Britt-Gibson described reuniting with Simon as "seeing your uncle you haven't seen in a while" and he said: "It felt very much family reunion-ish in the best way possible. They're just such great people, George, David, and Jamie, like, that's my big brother.

"When we did The Wire, so much of the work that we do, you do it and then you walk away from it, and hopefully you take a person from it but The Wire was one of those shows like, 'wow, you took a lot of people with you Darrell,' You know what I mean? Like, those are my family.

"I feel so incredibly blessed to have them and to be able to do this incredibly tough job of [telling] this story, because to have them there with me it felt a little bit comforting.

"It was never comfortable just because the subject matter it doesn't leave space for that. But, knowing who was there, to me, [made it] a little bit more [comfortable] than maybe something else, by different people who wouldn't have got that."

George Pelecanos Reveals Reason Behind Casting 'The Wire' Stars

Of bringing the two actors back for the new show, Pelecanos said: "I know Jamie outside of work, you know, we're friends. and I know if you only know him as Marlo and you think he's this cold blooded, vicious person, but he's actually closer to Sean Suiter.

"He's a very spiritual soulful guy, and, and we thought he'd be really good in that role. And Darrell had a sort of a personal connection to the subject, he had an uncle who was shot and killed by police.

"And, you know, we welcome all the different types of people with different views that come into something like this. We'd like to collaborate with that. Darrell was fantastic in this role, really good."

Jamie Hector and Darrell Britt-Gibson on their 'We Own This City' characters

Although Suiter passed away in 2017, Hector ensured he did all the research he could to embody the late homicide detective as accurately as possible.

"I spoke to his colleagues, I listened to a lot of his voice, a lot of videos of his relationship with his children, with his grandkids, with his wife, with his colleagues, and we just had hours of conversation," Hector reflected. "Even our consultant on set Andres [Severino, a detective in the Baltimore police department], he also worked with Sean.

"[I spoke to] civilians that knew him, they had several names for him; I think they called him 'red', they called him 'face.' It was about learning and then trying to figure out the reason why they called him those things, I had a great deal of information that I gathered about him."

Britt-Gibson, meanwhile, shared that he didn't want to approach the real-life Rayam, who is currently serving a 12-year prison sentence, because he "could care less" about what the officer thought.
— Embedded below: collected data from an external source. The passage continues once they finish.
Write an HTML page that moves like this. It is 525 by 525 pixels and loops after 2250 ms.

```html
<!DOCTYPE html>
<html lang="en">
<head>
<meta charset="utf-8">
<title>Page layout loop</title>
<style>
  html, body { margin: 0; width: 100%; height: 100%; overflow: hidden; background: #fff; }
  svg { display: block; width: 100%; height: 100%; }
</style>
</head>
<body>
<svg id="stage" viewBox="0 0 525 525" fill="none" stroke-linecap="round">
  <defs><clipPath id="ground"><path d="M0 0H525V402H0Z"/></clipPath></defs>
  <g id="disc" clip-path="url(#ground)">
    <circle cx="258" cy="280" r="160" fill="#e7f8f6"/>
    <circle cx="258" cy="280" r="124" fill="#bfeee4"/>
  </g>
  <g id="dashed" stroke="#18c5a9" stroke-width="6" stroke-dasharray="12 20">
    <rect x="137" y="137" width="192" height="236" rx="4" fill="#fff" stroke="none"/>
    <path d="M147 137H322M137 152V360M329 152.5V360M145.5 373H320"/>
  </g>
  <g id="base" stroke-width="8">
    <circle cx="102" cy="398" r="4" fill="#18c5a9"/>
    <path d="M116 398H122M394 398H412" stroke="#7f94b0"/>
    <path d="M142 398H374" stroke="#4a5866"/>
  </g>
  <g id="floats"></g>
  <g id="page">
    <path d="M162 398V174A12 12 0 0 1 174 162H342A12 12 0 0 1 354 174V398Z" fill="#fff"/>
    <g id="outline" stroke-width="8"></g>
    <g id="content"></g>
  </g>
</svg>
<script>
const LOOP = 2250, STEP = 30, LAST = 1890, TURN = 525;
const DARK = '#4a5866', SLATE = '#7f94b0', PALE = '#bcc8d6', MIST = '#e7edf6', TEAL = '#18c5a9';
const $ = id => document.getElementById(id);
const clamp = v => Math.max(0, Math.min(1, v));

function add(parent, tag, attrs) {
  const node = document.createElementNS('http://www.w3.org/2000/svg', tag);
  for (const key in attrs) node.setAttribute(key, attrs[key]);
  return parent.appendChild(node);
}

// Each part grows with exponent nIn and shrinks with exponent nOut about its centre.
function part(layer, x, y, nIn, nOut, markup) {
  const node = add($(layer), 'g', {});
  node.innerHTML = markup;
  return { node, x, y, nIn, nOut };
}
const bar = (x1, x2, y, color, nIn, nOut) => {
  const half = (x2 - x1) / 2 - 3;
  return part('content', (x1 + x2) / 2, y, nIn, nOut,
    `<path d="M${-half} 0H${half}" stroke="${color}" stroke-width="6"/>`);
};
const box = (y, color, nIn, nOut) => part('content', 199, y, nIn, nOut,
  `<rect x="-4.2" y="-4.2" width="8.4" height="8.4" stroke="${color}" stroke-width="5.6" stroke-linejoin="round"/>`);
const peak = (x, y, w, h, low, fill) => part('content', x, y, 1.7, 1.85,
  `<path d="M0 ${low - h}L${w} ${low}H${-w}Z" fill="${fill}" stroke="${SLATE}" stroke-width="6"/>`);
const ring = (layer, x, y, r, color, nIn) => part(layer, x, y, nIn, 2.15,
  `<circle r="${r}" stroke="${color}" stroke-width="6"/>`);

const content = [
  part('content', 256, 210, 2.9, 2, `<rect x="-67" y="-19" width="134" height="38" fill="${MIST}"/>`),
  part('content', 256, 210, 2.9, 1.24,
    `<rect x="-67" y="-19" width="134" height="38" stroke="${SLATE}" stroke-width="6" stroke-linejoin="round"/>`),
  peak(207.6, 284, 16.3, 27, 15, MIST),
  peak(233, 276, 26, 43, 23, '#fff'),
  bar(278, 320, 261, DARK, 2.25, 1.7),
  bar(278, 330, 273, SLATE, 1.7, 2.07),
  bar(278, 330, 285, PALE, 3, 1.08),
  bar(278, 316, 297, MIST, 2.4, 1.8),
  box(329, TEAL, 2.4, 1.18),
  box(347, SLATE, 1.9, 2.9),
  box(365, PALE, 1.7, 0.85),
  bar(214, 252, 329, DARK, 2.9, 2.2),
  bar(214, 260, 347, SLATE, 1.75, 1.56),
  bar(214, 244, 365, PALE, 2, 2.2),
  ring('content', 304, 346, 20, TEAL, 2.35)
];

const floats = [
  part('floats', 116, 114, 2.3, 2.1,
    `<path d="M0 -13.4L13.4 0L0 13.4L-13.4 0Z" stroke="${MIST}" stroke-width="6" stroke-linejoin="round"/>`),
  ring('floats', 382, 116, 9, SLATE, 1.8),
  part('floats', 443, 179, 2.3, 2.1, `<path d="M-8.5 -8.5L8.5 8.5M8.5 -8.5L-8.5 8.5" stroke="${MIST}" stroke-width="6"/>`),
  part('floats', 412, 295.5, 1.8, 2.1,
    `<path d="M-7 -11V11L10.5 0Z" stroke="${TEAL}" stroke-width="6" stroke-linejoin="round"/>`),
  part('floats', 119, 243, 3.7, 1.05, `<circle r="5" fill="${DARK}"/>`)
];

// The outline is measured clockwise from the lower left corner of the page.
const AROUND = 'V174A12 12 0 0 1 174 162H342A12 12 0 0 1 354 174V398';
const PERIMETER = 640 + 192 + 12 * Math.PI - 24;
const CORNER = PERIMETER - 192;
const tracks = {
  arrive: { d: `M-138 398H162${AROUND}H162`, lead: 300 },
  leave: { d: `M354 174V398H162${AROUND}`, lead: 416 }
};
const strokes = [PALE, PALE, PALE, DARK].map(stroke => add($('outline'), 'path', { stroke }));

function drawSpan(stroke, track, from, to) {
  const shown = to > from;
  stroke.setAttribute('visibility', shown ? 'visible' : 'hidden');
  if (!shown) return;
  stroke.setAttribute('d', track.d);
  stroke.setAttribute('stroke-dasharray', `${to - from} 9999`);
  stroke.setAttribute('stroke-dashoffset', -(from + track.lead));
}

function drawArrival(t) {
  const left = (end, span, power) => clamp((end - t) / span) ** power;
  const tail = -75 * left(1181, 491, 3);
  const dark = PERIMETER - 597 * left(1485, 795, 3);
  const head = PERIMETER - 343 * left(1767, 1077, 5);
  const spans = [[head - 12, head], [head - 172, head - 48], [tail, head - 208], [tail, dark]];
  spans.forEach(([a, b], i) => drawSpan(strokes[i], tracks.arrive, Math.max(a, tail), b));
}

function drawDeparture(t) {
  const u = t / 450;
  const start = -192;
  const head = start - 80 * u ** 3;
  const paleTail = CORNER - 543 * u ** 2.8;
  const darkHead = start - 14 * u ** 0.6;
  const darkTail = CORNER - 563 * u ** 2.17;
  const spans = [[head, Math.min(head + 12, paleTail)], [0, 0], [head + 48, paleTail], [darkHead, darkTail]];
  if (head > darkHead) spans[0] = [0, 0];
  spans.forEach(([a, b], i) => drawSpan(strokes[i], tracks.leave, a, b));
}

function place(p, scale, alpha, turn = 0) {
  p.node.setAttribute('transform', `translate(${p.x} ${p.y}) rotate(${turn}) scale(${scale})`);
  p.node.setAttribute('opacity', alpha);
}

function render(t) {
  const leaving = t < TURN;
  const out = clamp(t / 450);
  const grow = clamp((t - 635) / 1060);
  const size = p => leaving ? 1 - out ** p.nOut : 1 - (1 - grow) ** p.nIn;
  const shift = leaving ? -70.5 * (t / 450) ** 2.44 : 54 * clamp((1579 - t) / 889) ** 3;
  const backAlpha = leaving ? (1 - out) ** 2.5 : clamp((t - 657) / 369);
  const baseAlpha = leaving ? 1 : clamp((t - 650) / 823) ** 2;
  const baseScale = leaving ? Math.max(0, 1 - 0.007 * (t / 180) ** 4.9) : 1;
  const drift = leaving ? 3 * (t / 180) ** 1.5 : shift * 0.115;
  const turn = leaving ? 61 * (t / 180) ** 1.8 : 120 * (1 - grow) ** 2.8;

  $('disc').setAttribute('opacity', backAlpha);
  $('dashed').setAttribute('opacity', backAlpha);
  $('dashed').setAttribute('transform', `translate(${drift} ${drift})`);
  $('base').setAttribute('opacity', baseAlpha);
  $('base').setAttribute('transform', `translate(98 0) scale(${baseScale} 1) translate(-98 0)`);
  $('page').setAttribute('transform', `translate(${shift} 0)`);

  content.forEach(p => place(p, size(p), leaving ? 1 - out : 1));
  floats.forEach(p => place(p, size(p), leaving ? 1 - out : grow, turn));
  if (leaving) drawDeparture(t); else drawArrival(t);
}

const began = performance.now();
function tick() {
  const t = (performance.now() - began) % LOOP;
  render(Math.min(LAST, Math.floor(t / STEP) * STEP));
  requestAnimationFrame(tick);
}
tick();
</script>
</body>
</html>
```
He was more focused on the people he had harmed.

"I had so many people to lean on, so many conversations that I was able to have," Britt-Gibson explained. "It breaks your heart every time you hear one of these stories, but you sit and you listen, because you want to make sure that you're telling their story... Baltimore is still hurting from what this group of men did, and they are going to be hurting for a long time."

Simon concurred with this, sharing how the GTTF scandal reflects a much larger issue: The War on Drugs.

"Nothing good is going to happen in the dynamic policing America until we abandon the Drug War, until we walk away from that disease, that 50-year disaster that has done nothing but brutalize neighbourhoods, brutalized people, brutalized families," Simon said.

"It hasn't had any effect at all on the purity or the availability of any single drug, ever, hasn't achieved anything other than to drive an incredible wedge between law enforcement and the people that need to be policed, and need to live in American cities. It's destroyed everything it's touched."

He added: "That, to me, was the power of the piece... It's like we have one last chance to hammer a few more nails into this, it was the argument of The Wire. It's still the argument."

We Own This City premieres Monday, April 25 at 9 p.m. on HBO.

We Own This City
Jon Bernthal and Jamie Hector Wayne Jenkins and Sean Suiter in "We Own This City." Paul Schiraldi/HBO